The Breath of Life is the Opposite of Stress...

by Ultimate Spark! Coach Jeff Berkowitz

You know what’s funny, I sat down to start writing about stress and all of a sudden a knot started to form in the back of my neck, a pounding head ache began to arise, my jaw tensed up and I lost all cognitive function of what I wanted to write about. I felt as if the words that I wanted to write were on the side of my head but I required them to be in the front of my head so that I could write them… but they just wouldn’t move, my mind even began to drift thinking about everything I have to do later and how crucial it is that I write this.


These were the words I said to myself over and over until I was able to clear my mind enough to start writing. Do you know why I was experiencing this..?

If your answer was stress then you would be absolutely correct.


Stress in its simplest definition is the body’s response to a threat or external stimulant in an attempt to protect itself. My physical body and my mental cognitive function felt the biomechanical feedback of what occurs when stress occurs.

When stress occurs the amygdala in our brains sends a signal to other areas of our brains that triggers a response throughout the rest of our brains that says something is wrong. Part of this signal causes the adrenal glands to release a hormone called cortisol, when cortisol is released it sends a signal back to the hypothalamus, which can cause memory issues but also allows the body to recognize the response for future events, this is also the same hormone that is released from insulin spike in the blood after eating surgery foods, thus leading to weight gain.
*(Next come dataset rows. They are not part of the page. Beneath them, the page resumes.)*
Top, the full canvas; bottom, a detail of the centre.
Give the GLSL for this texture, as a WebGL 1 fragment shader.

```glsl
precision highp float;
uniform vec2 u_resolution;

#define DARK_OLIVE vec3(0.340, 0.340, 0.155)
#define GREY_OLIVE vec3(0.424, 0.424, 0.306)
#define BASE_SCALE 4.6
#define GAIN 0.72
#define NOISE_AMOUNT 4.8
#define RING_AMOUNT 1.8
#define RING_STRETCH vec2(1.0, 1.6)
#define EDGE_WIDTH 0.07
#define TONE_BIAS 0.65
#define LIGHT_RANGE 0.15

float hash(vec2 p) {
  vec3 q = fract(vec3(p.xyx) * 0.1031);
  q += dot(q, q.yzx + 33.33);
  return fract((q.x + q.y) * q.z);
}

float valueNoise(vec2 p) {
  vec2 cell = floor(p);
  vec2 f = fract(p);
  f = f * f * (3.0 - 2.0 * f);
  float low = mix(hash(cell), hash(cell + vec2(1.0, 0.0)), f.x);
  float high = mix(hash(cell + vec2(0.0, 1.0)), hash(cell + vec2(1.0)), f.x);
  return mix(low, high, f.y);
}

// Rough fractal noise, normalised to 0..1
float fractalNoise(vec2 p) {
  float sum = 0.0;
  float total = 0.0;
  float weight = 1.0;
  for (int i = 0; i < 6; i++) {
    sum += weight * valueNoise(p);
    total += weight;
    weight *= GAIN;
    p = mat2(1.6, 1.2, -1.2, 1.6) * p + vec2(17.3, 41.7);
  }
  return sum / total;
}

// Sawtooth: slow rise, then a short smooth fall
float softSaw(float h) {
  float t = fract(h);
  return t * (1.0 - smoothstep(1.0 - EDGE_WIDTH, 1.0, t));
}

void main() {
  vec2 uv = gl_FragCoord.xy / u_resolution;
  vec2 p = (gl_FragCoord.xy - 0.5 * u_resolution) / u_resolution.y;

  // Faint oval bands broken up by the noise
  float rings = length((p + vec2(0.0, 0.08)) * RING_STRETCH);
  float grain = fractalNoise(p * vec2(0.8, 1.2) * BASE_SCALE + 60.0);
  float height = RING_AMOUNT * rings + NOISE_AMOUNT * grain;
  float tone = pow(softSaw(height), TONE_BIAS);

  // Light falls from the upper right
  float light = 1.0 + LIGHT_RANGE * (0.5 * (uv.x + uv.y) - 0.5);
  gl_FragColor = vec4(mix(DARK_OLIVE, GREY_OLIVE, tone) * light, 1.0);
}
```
In the situation stated above the stimulant that impacted my bodies response is in relation to events that occurred much earlier in life dating back to childhood experiences in school and not feeling smart enough or good enough to write an article of such importance. What was required of me was to recognize that this was in fact what was happening and allow those feelings to surface so that feel the emotion all the way through and by the breathing deeply allowed me to slow down my thought process and release the negative emotions to re-focus my attention.
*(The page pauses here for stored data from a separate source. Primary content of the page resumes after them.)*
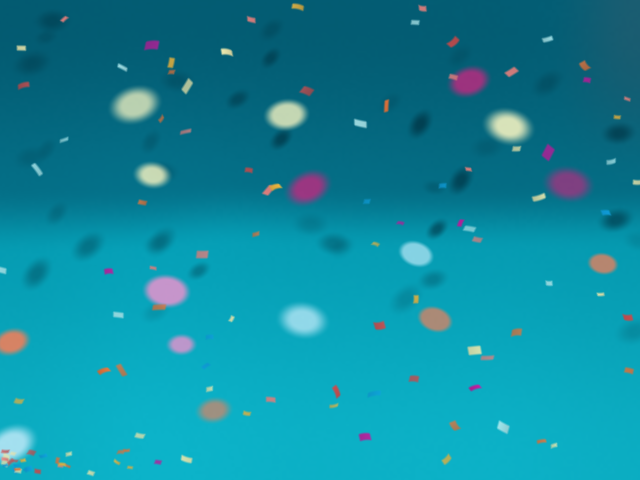
This background is drawn by a Shadertoy shader. Its source:

```glsl
const int SHADOW_COUNT = 36;
const int BLUR_COUNT = 16;
const int PIECE_COUNT = 86;
const int CRUMB_COUNT = 26;

const vec3 WALL_TOP = vec3(0.012, 0.365, 0.455);
const vec3 WALL_LOW = vec3(0.016, 0.440, 0.535);
const vec3 FLOOR_FAR = vec3(0.020, 0.615, 0.705);
const vec3 FLOOR_NEAR = vec3(0.045, 0.690, 0.775);
const vec3 CORNER_GREY = vec3(0.160, 0.350, 0.420);
const vec3 SHADOW = vec3(0.000, 0.215, 0.280);
const float HORIZON = 0.555;
const float PIECE_SOFTNESS = 0.0032;
const float GRAIN = 0.004;

const vec3 PAPER[8] = vec3[8](
    vec3(0.77, 0.10, 0.62),  // magenta
    vec3(0.91, 0.45, 0.22),  // orange
    vec3(0.82, 0.29, 0.29),  // red
    vec3(0.93, 0.71, 0.24),  // amber
    vec3(0.95, 0.92, 0.68),  // cream
    vec3(0.66, 0.90, 0.92),  // pale blue
    vec3(0.90, 0.51, 0.50),  // coral
    vec3(0.06, 0.62, 0.86)   // blue
);

vec3 hash3(float n) {
    vec3 p = fract(vec3(n) * vec3(0.1031, 0.1030, 0.0973));
    p += dot(p, p.yzx + 33.33);
    return fract((p.xxy + p.yzz) * p.zyx);
}

float hash2(vec2 p) {
    return hash3(dot(p, vec2(1.0, 57.31))).x;
}

float valueNoise(vec2 p) {
    vec2 i = floor(p), f = fract(p);
    f = f * f * (3.0 - 2.0 * f);
    return mix(mix(hash2(i), hash2(i + vec2(1, 0)), f.x),
               mix(hash2(i + vec2(0, 1)), hash2(i + vec2(1, 1)), f.x), f.y);
}

vec2 rotate(vec2 p, float a) {
    float c = cos(a), s = sin(a);
    return vec2(c * p.x + s * p.y, c * p.y - s * p.x);
}

float roundBox(vec2 p, vec2 halfSize, float radius) {
    vec2 q = abs(p) - halfSize + radius;
    return length(max(q, 0.0)) + min(max(q.x, q.y), 0.0) - radius;
}

float coverage(float d, float softness) {
    return 1.0 - smoothstep(-softness, softness, d);
}

// Out-of-focus oval, fading over the given share of its radius
float blurredOval(vec2 p, vec2 halfSize, float fade) {
    return 1.0 - smoothstep(1.0 - fade, 1.0 + fade, length(p / halfSize));
}

// Evenly spread position in the unit square with some jitter
vec2 scatter(float i, vec2 start, vec2 jitter) {
    return fract(start + i * vec2(0.7549, 0.5698) + 0.22 * (jitter - 0.5));
}

vec3 backdrop(vec2 p, float aspect) {
    vec3 wall = mix(WALL_LOW, WALL_TOP, smoothstep(HORIZON, 0.95, p.y));
    float right = smoothstep(aspect - 0.20, aspect, p.x);
    wall = mix(wall, CORNER_GREY, 0.6 * right * smoothstep(0.6, 0.95, p.y));
    vec3 ground = mix(FLOOR_NEAR, FLOOR_FAR, smoothstep(0.05, HORIZON, p.y));
    float edge = p.y + 0.02 * (valueNoise(p * 4.0) - 0.5);
    vec3 col = mix(ground, wall, smoothstep(HORIZON - 0.08, HORIZON + 0.06, edge));
    return col * (0.97 + 0.06 * valueNoise(p * 3.0 + 7.0));
}

// A sheared, slightly curled scrap of paper with a shaded face
void drawScrap(inout vec3 col, vec2 p, float size, float seed, float softness) {
    if (dot(p, p) > 9.0 * size * size) return;
    vec3 h = hash3(seed + 0.37), k = hash3(seed + 0.71);
    float turn = h.x < 0.7 ? (h.y - 0.5) * 0.7 : h.y * 3.14159;
    vec2 q = rotate(p, turn);
    q.x += (k.x - 0.5) * 0.8 * q.y;
    q.y += (k.y - 0.5) * 0.35 * q.x * q.x / size;
    vec2 halfSize = size * vec2(1.0, mix(0.32, 0.72, h.z));
    float mask = coverage(roundBox(q, halfSize, 0.2 * size), softness);
    vec3 paper = PAPER[int(k.z * 7.99)];
    paper *= 0.96 + 0.12 * clamp(q.x / size, -1.0, 1.0) * (h.y - 0.3);
    col = mix(col, paper, mix(0.7, 0.98, k.x) * mask);
}

void mainImage(out vec4 fragColor, in vec2 fragCoord) {
    vec2 p = fragCoord / iResolution.y;
    float aspect = iResolution.x / iResolution.y;
    float softness = max(PIECE_SOFTNESS, 0.8 / iResolution.y);
    vec3 col = backdrop(p, aspect);

    // Soft shadows, strongest on the wall
    for (int i = 0; i < SHADOW_COUNT; i++) {
        vec3 h = hash3(float(i) + 211.0);
        vec2 c = scatter(float(i), vec2(0.13, 0.41), h.xy);
        c = vec2(c.x * aspect, mix(0.30, 0.97, c.y));
        vec2 q = rotate(p - c, h.z * 1.3 - 0.2);
        vec2 halfSize = vec2(0.023, 0.015) * (0.7 + 0.5 * h.x);
        float depth = mix(0.2, 0.8, h.y * h.y) * mix(0.45, 1.0, smoothstep(0.35, 0.65, c.y));
        col = mix(col, SHADOW, depth * blurredOval(q, halfSize, 0.75));
    }

    // Large scraps out of focus: cream above, pink and pale blue below
    for (int i = 0; i < BLUR_COUNT; i++) {
        vec3 h = hash3(float(i) + 431.0), k = hash3(float(i) + 547.0);
        vec2 c = scatter(float(i), vec2(0.42, 0.81), h.xy);
        c = vec2(c.x * aspect, mix(0.05, 0.84, c.y));
        vec2 q = rotate(p - c, (h.z - 0.4) * 0.9);
        vec2 halfSize = vec2(0.044, 0.031) * mix(0.55, 1.1, k.x);
        float mask = blurredOval(q, halfSize, mix(0.22, 0.5, k.y));
        bool high = c.y > 0.55;
        vec3 tint = high ? vec3(0.90, 0.92, 0.74) : vec3(0.83, 0.58, 0.80);
        if (k.z > 0.5) tint = high ? vec3(0.92, 0.90, 0.70) : vec3(0.68, 0.89, 0.95);
        if (k.z > 0.86) tint = high ? vec3(0.74, 0.16, 0.50) : vec3(0.92, 0.50, 0.36);
        col = mix(col, tint, mix(0.65, 0.97, h.x) * mask);
    }

    // Sharp scraps in the air
    for (int i = 0; i < PIECE_COUNT; i++) {
        vec3 h = hash3(float(i) + 17.0);
        vec2 c = scatter(float(i), vec2(0.27, 0.09), h.xy) * vec2(aspect, 1.0);
        drawScrap(col, p - c, mix(0.006, 0.0145, h.z), float(i) + 17.0, softness);
    }

    // Small scraps gathered in the lower left corner
    for (int i = 0; i < CRUMB_COUNT; i++) {
        vec3 h = hash3(float(i) + 701.0);
        vec2 c = vec2(0.01 + 0.28 * pow(h.x, 2.0), 0.012 + 0.05 * h.y);
        drawScrap(col, p - c, mix(0.005, 0.008, h.z), float(i) + 701.0, softness);
    }

    col += GRAIN * (valueNoise(p * 130.0) - 0.5);
    fragColor = vec4(clamp(col, 0.0, 1.0), 1.0);
}
```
Deep breaths, meditation, exercise and change in diet are all different examples on ways to combat the way our bodies and our minds react to stress. The more often these techniques are applied the more resilient we become.


In today’s high paced world filled with poor diets, sedentary lifestyles, economical strain and the onset of the COVID-19 pandemic more and more people are feeling the negative impacts of stress than ever before. The effects that stress can barre on both the mind and body can be devastating when they are not recognized and dealt with. Once you have the ability to recognize what is occurring you, the feelings that are associated with stress can come to the surface, be felt, addressed and released as if they were never a problem to begin with.
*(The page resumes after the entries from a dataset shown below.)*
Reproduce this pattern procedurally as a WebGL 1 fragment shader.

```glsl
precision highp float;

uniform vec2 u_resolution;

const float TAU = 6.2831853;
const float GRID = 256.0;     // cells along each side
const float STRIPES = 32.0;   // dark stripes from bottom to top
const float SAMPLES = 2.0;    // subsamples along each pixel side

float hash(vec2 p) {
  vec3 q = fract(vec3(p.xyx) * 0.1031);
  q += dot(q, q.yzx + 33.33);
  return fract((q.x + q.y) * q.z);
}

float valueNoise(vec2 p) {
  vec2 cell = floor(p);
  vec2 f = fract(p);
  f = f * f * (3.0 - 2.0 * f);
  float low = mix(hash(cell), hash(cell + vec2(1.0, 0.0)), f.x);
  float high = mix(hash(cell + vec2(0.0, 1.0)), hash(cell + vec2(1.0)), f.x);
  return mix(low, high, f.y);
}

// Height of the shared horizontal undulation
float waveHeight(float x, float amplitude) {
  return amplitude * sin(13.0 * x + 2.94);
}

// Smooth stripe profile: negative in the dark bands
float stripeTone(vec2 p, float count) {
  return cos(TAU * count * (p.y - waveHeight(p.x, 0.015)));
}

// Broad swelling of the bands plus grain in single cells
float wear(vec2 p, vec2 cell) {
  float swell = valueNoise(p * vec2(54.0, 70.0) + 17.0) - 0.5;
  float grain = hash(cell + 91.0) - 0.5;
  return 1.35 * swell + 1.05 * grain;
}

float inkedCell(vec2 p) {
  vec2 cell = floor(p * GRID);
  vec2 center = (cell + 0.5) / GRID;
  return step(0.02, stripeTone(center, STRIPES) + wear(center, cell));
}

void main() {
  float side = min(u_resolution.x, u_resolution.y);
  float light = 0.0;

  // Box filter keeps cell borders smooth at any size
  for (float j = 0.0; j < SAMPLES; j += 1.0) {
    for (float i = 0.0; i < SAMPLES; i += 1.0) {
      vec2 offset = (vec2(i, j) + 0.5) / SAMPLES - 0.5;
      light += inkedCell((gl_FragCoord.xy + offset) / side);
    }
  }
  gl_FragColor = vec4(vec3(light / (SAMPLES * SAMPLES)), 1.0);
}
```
How we view the world and how we react to it is a choice that we make individually, thus it is also our choice on how to stay within our power to not be dominated and controlled by the outside stimulants in the world. Stressors are all around us, take the time to focus inwards and recognize what is happening and ask yourself, what is it that I am feeling right now… acknowledge it and focus on the solution rather that the problem. The more times you do this then each situation that comes up will be less and less impactful on your health and everyday life.